The book itself – edited by Annik Dubied, Juliet J. Fall, David Gerber – is in French, but here’s a paragraph in English describing it. More details here.

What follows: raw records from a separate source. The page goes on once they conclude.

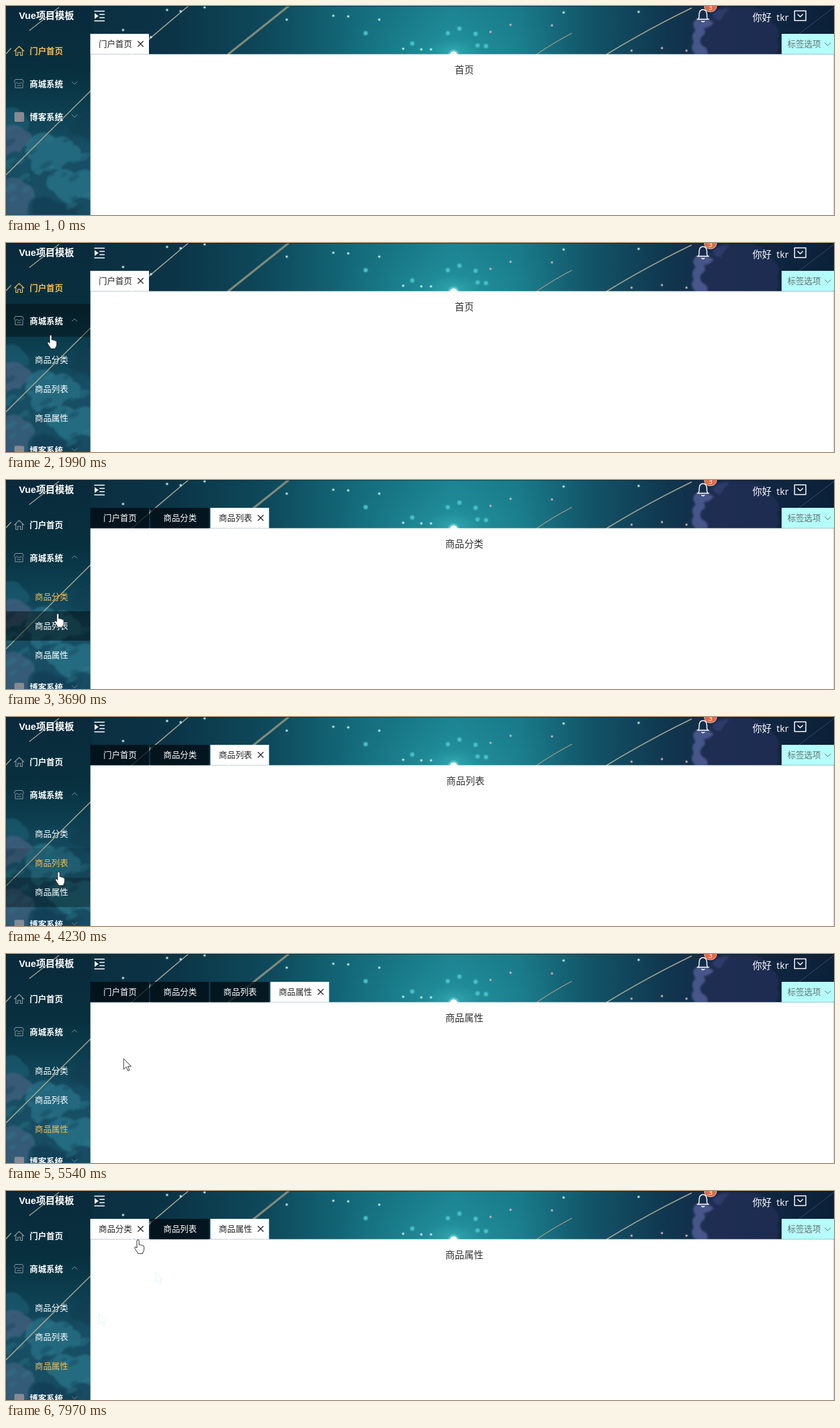
Animation, 1280 px wide and 323 px high, one loop 8 s. Source, as an HTML page:

```html
<!DOCTYPE html>
<html lang="zh">
<head>
<meta charset="utf-8">
<title>Vue项目模板</title>
<style>
html, body { margin: 0; width: 100%; height: 100%; overflow: hidden; background: #fff; }
#stage { display: block; position: absolute; left: 0; top: 0; }
text { font-family: "Noto Sans CJK SC", "Noto Sans CJK", sans-serif; font-size: 12.9px; white-space: pre; }
.big { font-size: 14.7px; }
.bold { font-weight: 700; }
.latin { font-family: "Liberation Sans", sans-serif; }
.light { font-family: "Open Sans", sans-serif; }
.line { fill: none; stroke-width: 1.2; stroke-linecap: round; stroke-linejoin: round; }
</style>
</head>
<body>
<svg id="stage" width="1280" height="323" viewBox="0 0 1280 323">
  <defs>
    <linearGradient id="sky">
      <stop offset="0" stop-color="#0a2a3c"/>
      <stop offset=".2" stop-color="#0b3446"/>
      <stop offset=".32" stop-color="#0e4a5c"/>
      <stop offset=".42" stop-color="#146a7a"/>
      <stop offset=".54" stop-color="#1c8492"/>
      <stop offset=".62" stop-color="#197a89"/>
      <stop offset=".71" stop-color="#125367"/>
      <stop offset=".8" stop-color="#10364e"/>
      <stop offset=".86" stop-color="#152a48"/>
      <stop offset="1" stop-color="#0b2038"/>
    </linearGradient>
    <linearGradient id="side" x2="0" y2="1">
      <stop offset="0" stop-color="#0a2a3c"/>
      <stop offset=".32" stop-color="#08303f"/>
      <stop offset=".5" stop-color="#0c3f50"/>
      <stop offset=".68" stop-color="#174f65"/>
      <stop offset="1" stop-color="#184c62"/>
    </linearGradient>
    <radialGradient id="glow">
      <stop offset="0" stop-color="#3fc0c4" stop-opacity=".6"/>
      <stop offset=".25" stop-color="#2aa0aa" stop-opacity=".35"/>
      <stop offset="1" stop-color="#1c8492" stop-opacity="0"/>
    </radialGradient>
    <filter id="soft" x="-5%" y="-5%" width="110%" height="110%"><feGaussianBlur stdDeviation="1.5"/></filter>
  </defs>

  <g id="scenery">
    <rect width="1280" height="75" fill="url(#sky)"/>
    <rect width="131" height="323" fill="url(#side)"/>
    <ellipse cx="692" cy="70" rx="180" ry="80" fill="url(#glow)"/>
    <g id="clouds" filter="url(#soft)"></g>
    <g fill="none" stroke="#a9a892">
      <path d="M0 261Q66 195 130 132Q200 68 282 0" stroke-width="1.5"/>
      <path d="M0 74L8 65M36 38L82 2" stroke-width="1.3"/>
      <path d="M343 75L437 0" stroke="#7f8a79" stroke-width="3.4"/>
      <path d="M820 75Q846 57 875 42" stroke="#a59c80" stroke-width="1.4"/>
      <path d="M928 75Q992 36 1060 3" stroke-width="1.5"/>
      <path d="M1226 43L1280 2" stroke="#3d4a63"/>
    </g>
    <g id="stars"></g>
    <rect width="1280" height="1" fill="#021018" opacity=".5"/>
  </g>

  <rect x="130.5" y="74.5" width="1148.5" height="248.5" fill="#fff"/>
  <rect x="1279" y="75" width="1" height="248" fill="#d5dadc"/>

  <g fill="#fff">
    <text x="20" y="20.3" class="big bold"><tspan class="latin">Vue</tspan>项目模板</text>
    <text x="1154" y="23" class="big">你好</text>
    <text x="1191" y="23" class="big light">tkr</text>
    <path d="M137 11V20L143 15.5Z"/>
  </g>
  <g class="line" stroke="#fff" style="stroke-width:1.5">
    <path d="M137 8H152M145 13H152M145 18H152M137 23H152"/>
    <path d="M1219 7.5H1236.5V22.5H1219ZM1224 13L1227.8 16.8L1231.6 13"/>
    <path d="M1068.5 20.5H1086.5M1070.5 20Q1072 17 1071.5 13Q1072 5.5 1077.5 5.5Q1083 5.5 1083.5 13Q1083 17 1084.5 20M1075.5 23.5Q1077.5 25.5 1079.5 23.5"/>
  </g>
  <rect x="1079.5" y="-8" width="19" height="17" rx="8.5" fill="#e36a43" stroke="#f3d9cf" stroke-width=".8"/>
  <text x="1085.8" y="6" fill="#fff" class="light" style="font-size:11px">3</text>

  <rect x="1199" y="43" width="81" height="31.5" fill="#b5fdfb"/>
  <text x="1208" y="63.4" fill="#66706f">标签选项</text>
  <path class="line" d="M1266 57L1270.3 61.3L1274.6 57" stroke="#66706f" style="stroke-width:1"/>

  <g id="tabs"></g>
  <g id="ghosts" fill="none" stroke="#e3f3fa" stroke-width="1"></g>
  <g class="page" fill="#303133" text-anchor="middle">
    <text id="oldPage" class="big" y="103.7"/>
    <text id="newPage" class="big" y="103.7"/>
  </g>

  <g id="menu">
    <rect id="mallHover" y="94" width="130" height="51"/>
    <path id="homeIcon" class="line" d="M13 69.5L20.3 62.5L27.6 69.5M15.2 68V76.5H18.3V71.5H22.3V76.5H25.4V68"/>
    <text id="homeText" class="bold" x="36.5" y="74.3">门户首页</text>
    <path class="line" stroke="#8a959b" style="stroke-width:1" d="M14.8 113.5H25.4L27.4 117.5Q25.5 121 23.4 118.2Q20.3 121.5 17 118.2Q14.6 121 12.8 117.5ZM14.2 120.5V126.5H26V120.5M17.5 123H22.8"/>
    <text class="bold" x="36.5" y="125.1" fill="#fff">商城系统</text>
    <path id="mallArrow" class="line" stroke="#7d8c95" style="stroke-width:1" d="M-4-2L0 2L4-2"/>
    <svg id="sub" y="145" width="130" height="0" overflow="hidden"></svg>
    <g id="blog">
      <rect x="13" y="164" width="15" height="15" rx="2" fill="#858a93"/>
      <text class="bold" x="36.5" y="175.6" fill="#fff">博客系统</text>
      <path class="line" stroke="#7d8c95" style="stroke-width:1" d="M102 168L106 172L110 168"/>
    </g>
  </g>

  <circle id="click" r="12" fill="#ff0" fill-opacity=".47"/>
  <g id="cursor" fill="#fff" stroke="#1c1c1c" stroke-width=".9" stroke-linejoin="round">
    <path id="arrow" d="M0 0V16.5L4 12.8L6.6 18.8L9 17.8L6.4 12H11.5Z"/>
    <path id="hand" d="M-1.7 1.2a1.7 1.7 0 0 1 3.4 0V7.2q1.6-.9 2.6.5q1.6-.7 2.5.7q2.4-.3 2.5 2V14q0 3-1.8 5V20.7H0q-1-3-3.2-5.2L-5 12.4q-.6-1.8 1-2q1.2 0 2.3 1.6z"/>
  </g>
</svg>

<script>
const LOOP = 8000, PITCH = 92.8, SUB_HEIGHT = 149.5;
const WHITE = [255, 255, 255], GOLD = [248, 186, 76], GREY = [138, 149, 155];
const names = ['门户首页', '商品分类', '商品列表', '商品属性'];
const pages = ['首页', ...names.slice(1)];
const visits = [0, 2770, 3690, 4930];
const CLOSED = 7570;

const $ = id => document.getElementById(id);
const clamp = v => Math.min(1, Math.max(0, v));
const ramp = (t, from, to) => clamp((t - from) / (to - from));
const easeOut = p => 1 - (1 - p) ** 3;
const within = (t, [from, to]) => t >= from && t < to;
const blend = (a, b, p) => `rgb(${a.map((v, i) => Math.round(v + (b[i] - v) * p))})`;

function add(parent, tag, attrs, label) {
  const node = document.createElementNS('http://www.w3.org/2000/svg', tag);
  for (const key in attrs) node.setAttribute(key, attrs[key]);
  if (label) node.textContent = label;
  parent.appendChild(node);
  return node;
}
function set(node, attrs) {
  for (const key in attrs) node.setAttribute(key, attrs[key]);
}

// Scenery
let seed = 11;
const random = () => (seed = (seed * 16807) % 2147483647) / 2147483647;

const patch = (fill, opacity, d) => add($('clouds'), 'path', { fill, opacity, d });
function flecks(x, y, w, h, fill, count, opacity) {
  for (let i = 0; i < count; i++) {
    const px = x + random() * w, py = y + random() * h, rx = 3 + random() * 9;
    add($('clouds'), 'ellipse', {
      cx: px, cy: py, rx, ry: rx * .45, fill, opacity, transform: `rotate(-28 ${px} ${py})`
    });
  }
}
patch('#1c5c70', .7, 'M0 158Q18 152 26 168Q40 176 34 190Q14 186 0 196Z');
patch('#4c6584', .65, 'M0 186Q16 180 30 192Q46 200 40 214Q28 212 22 226Q10 222 0 232Z');
patch('#277287', .75, 'M36 206Q58 186 76 204Q98 196 104 214Q122 218 112 240Q92 236 84 254Q60 246 52 262Q34 258 40 238Q22 230 36 206Z');
patch('#2a788c', .7, 'M66 262Q88 244 106 258Q124 248 131 256V300Q112 290 98 306Q80 300 74 286Q56 282 66 262Z');
patch('#4a6786', .6, 'M0 268Q16 260 28 274Q46 278 44 296Q32 300 34 323H0Z');
patch('#123e54', .7, 'M42 300Q62 290 78 304Q104 308 112 323H40Z');
patch('#0f3d50', .6, 'M131 160Q112 166 104 182Q92 192 108 200Q122 198 131 210Z');
flecks(5, 195, 120, 120, '#2f7d90', 18, .35);
flecks(0, 205, 110, 110, '#143f57', 14, .35);
patch('#202d54', .85, 'M1074 75Q1066 58 1080 46Q1072 22 1092 12Q1104 -4 1124 2H1150Q1178 4 1184 24Q1200 36 1192 52Q1198 64 1190 75Z');
patch('#505f94', .85, 'M1066 75Q1056 66 1063 56Q1058 44 1066 38Q1058 26 1068 20Q1082 18 1094 26Q1086 34 1078 34Q1084 42 1075 48Q1070 56 1077 62Q1086 66 1084 75Z');
patch('#3a477c', .6, 'M1092 14Q1102 2 1118 4Q1110 12 1104 22Q1098 22 1092 14Z');

const starSets = [
  ['#c9f4ef', 1.6, [[181, 37], [249, 6], [270, 8], [434, 21], [224, 48], [506, 15], [529, 16], [577, 21], [307, 2], [862, 10], [978, 9], [642, 67], [657, 67], [614, 66]]],
  ['#4cc3c9', 3, [[556, 42], [628, 58], [683, 42], [701, 35], [726, 43], [729, 61], [742, 62]]],
  ['#e2b6c8', 1.5, [[780, 29], [844, 30], [967, 69], [1052, 69], [1014, 65], [749, 40]]]
];
for (const [fill, r, points] of starSets)
  for (const [cx, cy] of points) {
    add($('stars'), 'circle', { cx, cy, r: r * 1.6, fill, opacity: .2 });
    add($('stars'), 'circle', { cx, cy, r, fill, opacity: .9 });
  }
add($('stars'), 'circle', { cx: 692, cy: 76, r: 9, fill: '#a6f2ee', opacity: .35 });
add($('stars'), 'circle', { cx: 692, cy: 76, r: 6, fill: '#f2fffd' });

// Tabs and submenu
const tabs = names.map(name => {
  const g = add($('tabs'), 'g', {});
  return {
    g,
    box: add(g, 'rect', { x: .3, y: 43, width: 90.7, height: 31.5 }),
    ring: add(g, 'circle', { cx: 78, cy: 59, r: 9, fill: '#d3d5d8' }),
    label: add(g, 'text', { y: 63.4 }, name),
    cross: add(g, 'path', { class: 'line', d: 'M74 54.5L82 62.5M82 54.5L74 62.5', stroke: '#222' })
  };
});
const rows = names.slice(1).map((name, i) => ({
  box: add($('sub'), 'rect', { y: 12.5 + 45.4 * i, width: 130, height: 45.4 }),
  label: add($('sub'), 'text', { x: 44.5, y: 39.7 + 45.3 * i }, name)
}));
for (const [x, y] of [[231, 125], [144, 190]])
  add($('ghosts'), 'path', { d: $('arrow').getAttribute('d'), transform: `translate(${x} ${y})` });

// Pointer track: time, x, y
const track = [
  [360, 1208, 147], [590, 154, 105], [970, 154, 105], [1300, 70, 120], [1430, 67, 122],
  [1830, 67, 122], [2290, 73, 181], [2900, 73, 181], [3530, 80, 207], [3830, 80, 207],
  [4380, 82, 252], [5300, 82, 252], [5480, 144, 190], [5620, 231, 125], [5720, 243, 86],
  [5850, 252, 66], [6020, 240, 62], [6200, 200, 62], [6410, 212, 64], [6650, 212, 64],
  [6720, 212, 63], [6869, 212, 63], [6870, 211, 62], [7889, 211, 62], [7890, 208, 69],
  [7969, 208, 69], [7970, 204, 76]
];
const handTimes = [[1120, 5380], [5760, LOOP]];
const clicks = [[1430, 1510], [2600, 2770], [3610, 3690], [4760, 4930], [7420, 7570]];
const hovers = [[1150, 1950], [2100, 3200], [3200, 4080], [4080, 5320]];

function drawPointer(t) {
  const next = track.findIndex(k => k[0] > t);
  const b = next < 0 ? track[track.length - 1] : track[next];
  const a = track[next < 0 ? track.length - 1 : Math.max(0, next - 1)];
  const p = a === b ? 0 : ramp(t, a[0], b[0]);
  const x = a[1] + (b[1] - a[1]) * p, y = a[2] + (b[2] - a[2]) * p;
  const isHand = handTimes.some(span => within(t, span));
  set($('cursor'), { transform: `translate(${x} ${y})`, visibility: t < 360 ? 'hidden' : 'visible' });
  set($('hand'), { display: isHand ? 'inline' : 'none' });
  set($('arrow'), { display: isHand ? 'none' : 'inline' });
  set($('click'), { cx: x, cy: y, opacity: clicks.some(span => within(t, span)) ? 1 : 0 });
  set($('ghosts'), { visibility: t > 5720 ? 'visible' : 'hidden' });
}

function drawTabs(t, current) {
  const closed = t >= CLOSED;
  const hovered = closed ? 1 : within(t, [5800, 6090]) ? 1 : t >= 6090 ? 0 : -1;
  tabs.forEach((tab, i) => {
    const open = t >= visits[i] && !(closed && i === 0);
    const lit = i === current || i === hovered;
    const ringed = i === hovered && within(t, [6330, 7890]);
    set(tab.g, {
      display: open ? 'inline' : 'none',
      transform: `translate(${130 + (i - closed) * PITCH} 0)`
    });
    set(tab.box, { fill: lit ? '#fff' : '#020c12', 'fill-opacity': lit ? 1 : .78 });
    set(tab.label, { x: lit ? (ringed ? 11.5 : 13.3) : 20.5, fill: lit ? '#222' : '#fff' });
    set(tab.cross, { display: lit ? 'inline' : 'none' });
    set(tab.ring, { display: ringed ? 'inline' : 'none' });
  });
}

function drawPage(t, current) {
  const age = current ? t - visits[current] : 9999;
  const p = easeOut(ramp(age, 230, 640));
  $('oldPage').textContent = current ? pages[current - 1] : '';
  $('newPage').textContent = pages[current];
  set($('oldPage'), { x: 708.5, opacity: 1 - ramp(age, 70, 240) });
  set($('newPage'), { x: 708.5 + 123 * (1 - p), opacity: p });
}

function drawMenu(t, current) {
  const tint = (i, base) => {
    const on = i ? ramp(t, visits[i] + 70, visits[i] + 370) : 1;
    const off = i < 3 ? ramp(t, visits[i + 1] + 70, visits[i + 1] + 370) : 0;
    return blend(base, GOLD, on * (1 - off));
  };
  const shadeOf = i => .45 * ramp(t, hovers[i][0], hovers[i][0] + 200)
    * (1 - ramp(t, hovers[i][1], hovers[i][1] + 200));
  const open = easeOut(ramp(t, 1590, 1870)) * (t >= 1600);
  set($('homeText'), { fill: tint(0, WHITE) });
  set($('homeIcon'), { stroke: blend(GREY, GOLD, current ? 0 : 1) });
  set($('mallHover'), { opacity: shadeOf(0) });
  set($('mallArrow'), { transform: `translate(106 119) rotate(${180 * open})` });
  set($('sub'), { height: SUB_HEIGHT * open });
  set($('blog'), { transform: `translate(0 ${SUB_HEIGHT * open})` });
  rows.forEach((row, i) => {
    set(row.box, { opacity: shadeOf(i + 1) });
    set(row.label, { fill: tint(i + 1, WHITE) });
  });
}

function draw(now) {
  const t = now % LOOP;
  const current = visits.filter(v => v <= t).length - 1;
  drawTabs(t, current);
  drawPage(t, current);
  drawMenu(t, current);
  drawPointer(t);
}

const start = performance.now();
function tick() {
  draw(performance.now() - start);
  requestAnimationFrame(tick);
}
tick();
</script>
</body>
</html>
```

This edited volume brings together a diversity of viewpoints on human-animal relationships grounded in social science and the humanities. One question underpins all the contributions: how is the boundary between humans and animals made, maintained, and moved? This is dealt with in multiple ways by the different authors who each draw on their own disciplinary backgrounds in order to focus on the different forms and challenges, negotiations, performances or disappearances of the boundary between humans and animals. This ground-breaking and agenda-setting book deals with the ambiguities of the changing scientific definitions and hierarchies of human-animal difference, and with the presentations and representations of animals in relation to people. Ranging from philosophy to media sociology, through history, geography and literary studies, the various authors within this book together ground a new contemporary picture of the porosity and elasticity of what was once thought of as an absolute difference.